    # Remove the last occurrence from the stack
    if stack: 
        to_remove = stack.pop()
        if to_remove.next:
            to_remove.next = to_remove.next.next
    return head

Output of this code:

[3, 7, 12, 5]

The code above demonstrates how to use a stack to record references to each occurrence of the target in the list. After traversing the entire list, the last added occurrence (i.e., the last occurrence in the list) is removed by manipulating its next pointer.

Method 4: Recursion

Recursion can be used to traverse the linked list and remove the last occurrence of the target. It’s a clean and elegant solution that doesn’t require explicit stack manipulation, but the logic can be complex, and it may not be as intuitive to debug.

Here’s an example:

def remove_last_occurrence(head, target):
    if head is None:
        return None
    
    head.next = remove_last_occurrence(head.next, target)
    if head.val == target and not head.next:
        return None
    else:
        return head

Output of this code:

[3, 7, 12, 5]

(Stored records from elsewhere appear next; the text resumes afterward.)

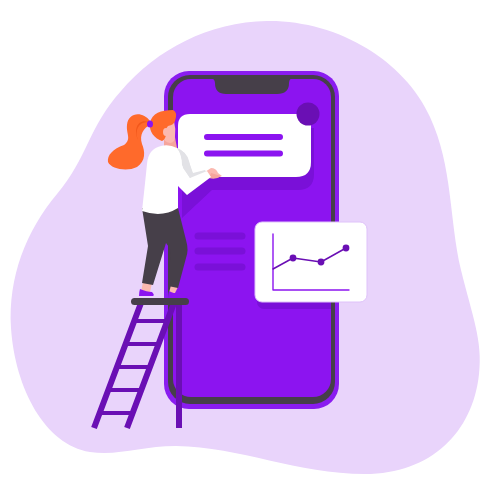
<!DOCTYPE html>
<html lang="en">
<head>
<meta charset="utf-8">
<title>App building illustration</title>
<style>
  :root {
    --paper: #ffffff;
    --lilac: #e9d4fb;
    --violet: #8c14f0;
    --violet-edge: #8a1cf0;
    --violet-shade: #7a10d8;
    --indigo: #6a0fb4;
    --charcoal: #463f49;
    --hair: #ff6a2b;
    --hair-shade: #f2581c;
    --skin: #fbb9b0;
    --skin-shade: #f5a59c;
    --fold: #e2e2e6;
  }
  html, body { margin: 0; background: var(--paper); overflow: hidden; }
  .illustration { display: block; width: 501px; height: 482px; }
  .paper { fill: var(--paper); }
  .blob { fill: var(--lilac); }
  .edge { fill: var(--violet-edge); }
  .frame { fill: var(--charcoal); }
  .screen { fill: var(--violet); }
  .shade { fill: var(--violet-shade); }
  .indigo { fill: var(--indigo); }
  .hair { fill: var(--hair); }
  .hair-shade { fill: var(--hair-shade); }
  .skin { fill: var(--skin); }
  .skin-shade { fill: var(--skin-shade); }
  .fold { fill: var(--fold); }
  .stroke { fill: none; stroke-linecap: round; stroke-linejoin: round; }
  .message-lines { stroke: var(--violet); stroke-width: 6; }
  .screen-lines { stroke: var(--violet-shade); stroke-width: 7; }
  .axis { stroke: var(--violet); stroke-width: 1.4; }
  .trend { stroke: var(--indigo); stroke-width: 1.5; }
  .rungs { fill: none; stroke: var(--indigo); stroke-width: 4; }
  .rails { fill: none; stroke: var(--indigo); stroke-width: 6; }
</style>
</head>
<body>
<svg class="illustration" viewBox="0 0 501 482" role="img" aria-label="A woman on a ladder places a message card on a large phone screen">
  <defs>
    <clipPath id="screen-clip"><rect x="173" y="79" width="158" height="318" rx="18"/></clipPath>
  </defs>

  <rect class="paper" width="501" height="482"/>
  <path class="blob" d="M267 21C338 20 405 61 430 117C453 167 449 219 461 270C472 315 483 341 479 374C473 432 431 474 365 474C297 474 241 447 176 446C142 446 119 456 90 452C45 445 15 388 11 328C8 277 26 231 57 194C88 157 88 128 121 91C157 49 209 22 267 21Z"/>

  <g id="phone">
    <rect class="edge" x="164" y="71" width="175" height="338" rx="25"/>
    <rect class="frame" x="168" y="75" width="167" height="329" rx="22"/>
    <rect class="screen" x="173" y="79" width="158" height="318" rx="18"/>
    <path class="frame" d="M208 77H295Q289 78 289 83Q289 94 277 94H226Q215 94 215 83Q215 78 208 77Z"/>
    <g clip-path="url(#screen-clip)">
      <path class="shade" d="M182 128H314V174Q314 190 298 190H212L182 218Z"/>
      <rect class="shade" x="257" y="232" width="90" height="77" rx="7"/>
    </g>
    <path class="stroke screen-lines" d="M198 236H242M198 251H242M198 267H242"/>
  </g>

  <g id="message-card">
    <path class="paper" d="M190 114H299Q311 114 311 126V162Q311 177 296 177H194Q178 177 178 161V126Q178 114 190 114Z"/>
    <path class="stroke message-lines" d="M207 137H280M207 153.500H280"/>
    <circle class="indigo" cx="308" cy="114" r="11.500"/>
  </g>

  <g id="chart-card">
    <rect x="255" y="222" width="112" height="80" rx="7" fill="#fff" stroke="#dfc2fa"/>
    <path class="stroke axis" d="M273 234V290H349"/>
    <path class="stroke trend" d="M273 269L293 258L321 262L346 248"/>
    <g class="indigo">
      <circle cx="293" cy="258" r="3.400"/>
      <circle cx="321" cy="262" r="3.400"/>
      <circle cx="346" cy="248" r="3.400"/>
    </g>
  </g>

  <g id="ladder">
    <path class="rails" d="M179 303V428"/>
    <path class="rungs" d="M135 321H168M126 344H160M118 367H151M110 390H142M101 413H134"/>
    <path class="rails" d="M141 303L94 428M174 303L127 428"/>
    <rect class="frame" x="131" y="298" width="58" height="7" rx="3.500"/>
  </g>

  <g id="woman">
    <g id="feet">
      <path class="skin" d="M143 282L152 283L150 292H141Z"/>
      <path class="skin" d="M171 285L178 287L175 293H169Z"/>
      <path class="screen" d="M140 289Q147 292 152 292Q155 295 153 296H139Q139 292 140 289Z"/>
      <path class="screen" d="M169 291Q174 294 181 294Q186 296 187 298H168Q168 294 169 291Z"/>
    </g>
    <g id="trousers" class="frame">
      <path d="M142 208H178L186 240Q189 250 186 258L178 288L168 286L171 250L166 243L153 285L142 283L148 246Z"/>
    </g>
    <g id="ponytail">
      <path class="hair" d="M150 121C143 111 128 112 127 125C126 134 132 139 124 145C113 149 107 155 108 162C111 169 127 172 137 167C146 161 145 151 142 144C139 134 144 128 150 125Z"/>
      <path class="hair-shade" d="M149 122C139 121 134 130 138 140C133 129 138 118 149 122Z"/>
    </g>
    <g id="head">
      <path class="skin-shade" d="M164 132H174L177 148Q170 151 164 146Z"/>
      <path class="skin" d="M165 124L174 121Q176 129 175 136Q175 143 170 143Q164 142 162 136Z"/>
      <path class="hair" d="M150 123C152 113 161 110 173 110Q178 112 175 121Q174 125 168 126Q165 129 166 135Q165 140 162 141C154 138 149 132 150 123Z"/>
      <ellipse class="skin" cx="166" cy="132" rx="3" ry="4"/>
      <ellipse class="screen" cx="150" cy="124" rx="3" ry="3.500"/>
    </g>
    <g id="arms">
      <path class="skin" d="M205 172L211 168Q216 168 218 173L222 176Q217 179 208 177Z"/>
      <path class="skin-shade" d="M211 173L221 176Q216 180 209 178Z"/>
      <path class="fold" d="M177 148Q185 151 188 160L193 173L205 170L208 175L190 190L176 172Z"/>
    </g>
    <g id="sweater">
      <path class="paper" d="M161 146Q169 144 177 148Q182 154 182 165L190 178L207 171L211 177L187 195L178 186V208Q162 218 142 211Q145 184 147 164Q148 149 161 146Z"/>
      <path class="fold" d="M177 148Q187 152 189 161L193 175L190 178L183 168Q182 154 177 148Z"/>
    </g>
  </g>
</svg>
</body>
</html>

The recursive approach demonstrated here works by traversing to the end of the list and, on the way back, removing the last occurrence of the target. It works by checking if the current node contains the target and if there is no more occurrence of the target further in the list (since it’s the last node or the next node is None).

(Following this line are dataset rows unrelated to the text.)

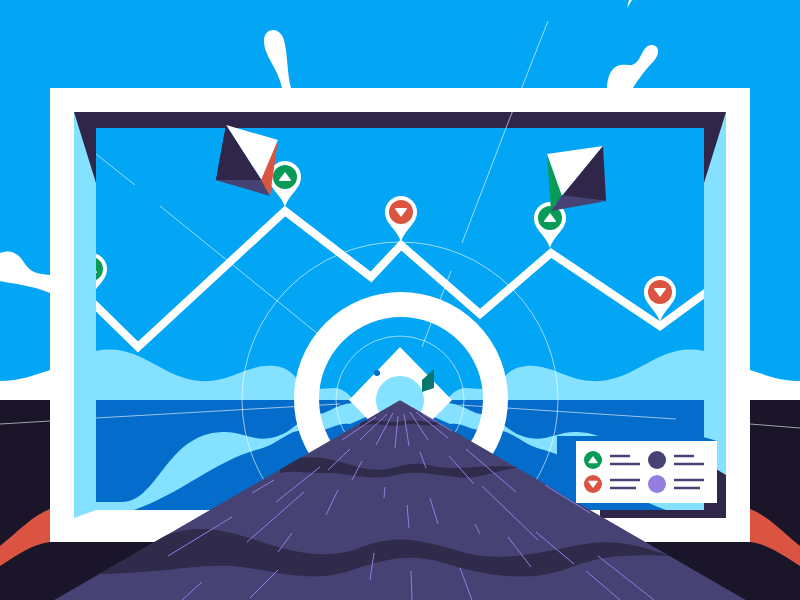
<!DOCTYPE html>
<html lang="en">
<head>
<meta charset="utf-8">
<title>Road into the chart</title>
<style>
:root {
  --sky: #03a5f5;
  --sea: #046ccb;
  --mist: #84e1ff;
  --white: #fff;
  --night: #1a1528;
  --ink: #30264a;
  --road: #464374;
  --road-shade: #302a4b;
  --lilac: #937ddf;
  --red: #db5442;
  --green: #089b58;
  --teal: #08786c;
}
html, body { margin: 0; height: 100%; overflow: hidden; background: var(--sky); }
.canvas { display: block; width: 800px; height: 600px; }
.sky { fill: var(--sky); }
.sea { fill: var(--sea); }
.mist { fill: var(--mist); }
.white { fill: var(--white); }
.night { fill: var(--night); }
.ink { fill: var(--ink); }
.road { fill: var(--road); }
.shade { fill: var(--road-shade); }
.lilac { fill: var(--lilac); }
.red { fill: var(--red); }
.green { fill: var(--green); }
.teal { fill: var(--teal); }
.trend { fill: none; stroke: var(--white); stroke-width: 8; }
.ring { fill: none; stroke: var(--white); stroke-width: 25; }
.hairline { fill: none; stroke: var(--white); stroke-width: 1; opacity: .6; }
.streaks { fill: none; stroke: var(--lilac); stroke-width: 1; }
.rule { stroke: var(--road); stroke-width: 2.5; }
</style>
</head>
<body>
<svg class="canvas" viewBox="0 0 800 600" role="img" aria-label="A road runs through a framed line chart with rising and falling markers">
  <defs>
    <clipPath id="window"><rect x="96" y="128" width="608" height="382"/></clipPath>
    <clipPath id="above-sea"><rect x="96" y="128" width="608" height="272"/></clipPath>
    <clipPath id="road-edge"><polygon points="400,400 746,600 54,600"/></clipPath>
    <path id="pin-body" d="M0 0C-4 -13 -16 -18 -16 -30A16 16 0 0 1 16 -30C16 -18 4 -13 0 0Z"/>
    <path id="arrow-up" d="M0 -5L6 3Q6 4 5 4H-5Q-6 4 -6 3Z"/>
    <g id="pin-up">
      <use href="#pin-body" class="white"/>
      <circle cy="-30" r="12" class="green"/>
      <use href="#arrow-up" y="-30" class="white"/>
    </g>
    <g id="pin-down">
      <use href="#pin-body" class="white"/>
      <circle cy="-30" r="12" class="red"/>
      <use href="#arrow-up" class="white" transform="translate(0 -30) scale(1 -1)"/>
    </g>
    <g id="shore">
      <path class="mist" d="M96 351C140 342 160 378 200 381C232 383 246 364 274 366C298 368 296 388 314 389C330 390 336 384 348 394L354 400H96Z"/>
      <path class="mist" d="M96 502H122C158 502 166 434 222 432C244 431 254 443 275 437C296 431 302 414 318 414C328 414 334 405 352 403L384 409L350 424C336 422 330 432 312 430C286 428 282 444 256 450C214 462 180 494 134 510H96Z"/>
    </g>
    <g id="legend-rules" class="rule">
      <path d="M0 -4H20M0 4H30"/>
    </g>
  </defs>

  <rect class="sky" width="800" height="600"/>

  <g id="clouds" class="white">
    <path d="M282 88C278 68 264 56 264 41C264 27 280 26 284 40C288 56 287 74 291 88Z"/>
    <path d="M607 88C608 69 616 63 628 65C642 67 640 45 652 45C661 46 659 56 653 62C644 71 638 80 633 88Z"/>
    <path d="M627 8L629 0H632Z"/>
    <path d="M0 253C10 249 18 253 23 261C30 273 38 274 50 275V293C34 286 20 285 0 281Z"/>
    <path d="M0 381C20 381 34 375 50 370V402H0ZM800 381C780 381 766 375 750 370V402H800Z"/>
  </g>

  <g id="ground">
    <rect class="night" y="400" width="800" height="200"/>
    <path class="red" d="M0 546C20 530 32 516 50 509L160 542H50C32 544 16 556 0 566ZM800 546C780 530 768 516 750 509L640 542H750C768 544 784 556 800 566Z"/>
    <path class="hairline" d="M0 424L50 421M750 424L800 428"/>
  </g>

  <g id="frame">
    <rect class="white" x="50" y="88" width="700" height="454"/>
    <polygon class="mist" points="74,112 96,128 96,510 74,518"/>
    <polygon class="mist" points="726,112 704,128 704,510 726,518"/>
    <polygon class="ink" points="74,112 726,112 704,183 704,128 96,128 96,183"/>
    <polygon class="ink" points="704,462 726,475 726,518 600,518 600,510 704,510"/>
  </g>

  <g id="view" clip-path="url(#window)">
    <rect class="sky" x="96" y="128" width="608" height="272"/>
    <rect class="sea" x="96" y="400" width="608" height="110"/>
    <use href="#shore"/>
    <use href="#shore" transform="translate(800 0) scale(-1 1)"/>
    <polyline class="trend" points="88,298 138,347 285,211 371,277 401,245 480,314 551,253 660,326 712,288"/>
    <use href="#pin-up" x="91" y="299"/>
    <path class="hairline" d="M96 418L340 404M460 405L676 419"/>
  </g>

  <g id="markers">
    <use href="#pin-up" x="285" y="207"/>
    <use href="#pin-down" x="401" y="242"/>
    <use href="#pin-up" x="550" y="248"/>
    <use href="#pin-down" x="660" y="322"/>
  </g>

  <g id="kite-left">
    <polygon class="ink" points="226,125 216,180 269,195"/>
    <polygon class="white" points="226,125 278,140 262,181"/>
    <polygon class="ink" points="226,125 262,181 216,180"/>
    <polygon class="road" points="216,180 262,180 270,196"/>
    <polygon class="red" points="278,140 270,196 261,180"/>
  </g>
  <g id="kite-right">
    <polygon class="green" points="547,154 562,195 551,211"/>
    <polygon class="white" points="547,154 603,146 562,196"/>
    <polygon class="ink" points="603,146 606,201 562,196"/>
    <polygon class="road" points="562,195 606,201 551,211"/>
  </g>

  <g id="arch">
    <circle class="hairline" cx="400" cy="400" r="158"/>
    <circle class="ring" cx="401" cy="399" r="94.5"/>
    <circle class="hairline" cx="400" cy="400" r="64"/>
    <polygon class="white" points="400,347 452,400 400,452 349,400"/>
    <circle class="mist" cx="400" cy="400" r="24"/>
    <circle class="sea" cx="377" cy="373" r="3"/>
    <polygon class="teal" points="434,369 434,388 422,392 422,380"/>
  </g>

  <path id="rays" class="hairline" d="M96 154L135 185M160 206L318 334M548 21L506 128L462 243M451 271L422 347"/>

  <g id="road" clip-path="url(#road-edge)">
    <polygon class="road" points="400,400 746,600 54,600"/>
    <g class="shade">
      <path d="M360 422C380 418 388 424 402 421C416 418 424 424 440 421V424C424 428 416 422 402 425C388 428 380 421 360 426Z"/>
      <path d="M280 462C320 450 340 464 368 469C394 473 402 460 428 465C456 472 474 464 520 467C492 471 480 480 456 477C430 474 414 470 396 475C370 482 346 472 326 473C312 474 296 470 280 473Z"/>
      <path d="M130 554C186 516 222 530 256 540C296 554 330 560 362 547C400 532 428 542 466 553C514 564 552 548 592 543C624 540 646 548 670 556C624 554 600 556 566 569C524 584 480 574 444 563C404 551 378 562 346 572C304 584 264 568 232 566C198 564 170 572 100 574Z"/>
    </g>
    <path class="streaks" d="M387 414L360 440M393 413L376 445M398 416L395 448M404 414L409 446M410 412L428 440M416 412L448 438M376 417L342 440M423 414L452 431M350 449L328 470M362 461L352 480M385 487L384 498M407 505L409 528M430 498L438 524M420 452L426 468M449 456L474 484M466 449L516 492M320 467L276 502M338 490L326 515M304 492L247 542M292 533L278 552M374 553L370 580M411 571L412 600M460 568L472 600M475 524L480 534M508 537L531 567M482 486L538 540M536 532L574 564M545 485L590 513M598 556L654 600M586 571L620 600M278 570L250 598M202 582L182 600M232 517L168 556M274 480L252 493"/>
  </g>

  <g id="legend">
    <polygon class="sea" points="557,436 700,436 717,441 576,441 576,503 557,492"/>
    <rect class="white" x="576" y="441" width="141" height="62"/>
    <circle class="green" cx="593" cy="460" r="9"/>
    <use href="#arrow-up" class="white" transform="translate(593 460) scale(.8)"/>
    <circle class="red" cx="593" cy="484" r="9"/>
    <use href="#arrow-up" class="white" transform="translate(593 484) scale(.8 -.8)"/>
    <circle class="road" cx="657" cy="460" r="9"/>
    <circle class="lilac" cx="657" cy="484" r="9"/>
    <use href="#legend-rules" x="610" y="460"/>
    <use href="#legend-rules" x="674" y="460"/>
    <path class="rule" d="M610 480H640M610 488H636M674 480H704M674 488H700"/>
  </g>
</svg>
</body>
</html>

Bonus One-Liner Method 5: Functional Programming Approach

A functional programming approach could be to convert the list into a sequence, use built-in functions to manipulate it and convert it back to a linked list. This method leverages Python’s powerful functional programming tools like filter and list comprehensions, but may not be as efficient, especially with longer lists.

Here’s an example:

# To be noted that this method is not recommended for actual linked list manipulation as it oversimplifies the complexity of the data structure
remove_last_occurrence_func = lambda lst, tar: list(filter(lambda x: x != tar, lst)) + ([tar] if tar in lst else [])

Output of this code:

[3, 7, 12, 5]

This one-liner approach is more of a thought experiment than a practical solution, as linked lists in Python are typically implemented with a node-based structure, not a Python list. It filters out all occurrences of the target and appends one back if the target was originally in the list.

Summary/Discussion

  • Method 1: Iterative Approach. Strengths: Efficient with only one traversal, directly modifies the linked list without additional space. Weaknesses: Logic can be slightly complicated to follow, especially for those new to pointers.
  • Method 2: Two-Pass Algorithm. Strengths: Straightforward logic. Weaknesses: Inefficient for long lists as it requires two traversals.
  • Method 3: Stack-Based Approach. Strengths: Intuitive, especially for those familiar with stack operations. Weaknesses: Requires extra space for the stack, which can be redundant for a linked list.
  • Method 4: Recursive. Strengths: Elegant and concise code. Weaknesses: Might lead to stack overflow with very long lists and can be tricky to understand for some.
  • Bonus One-Liner Method 5: Functional Programming Approach. Strengths: A functional programming showcase, concise. Weaknesses: Does not truly operate on a linked list, inefficient, not practical.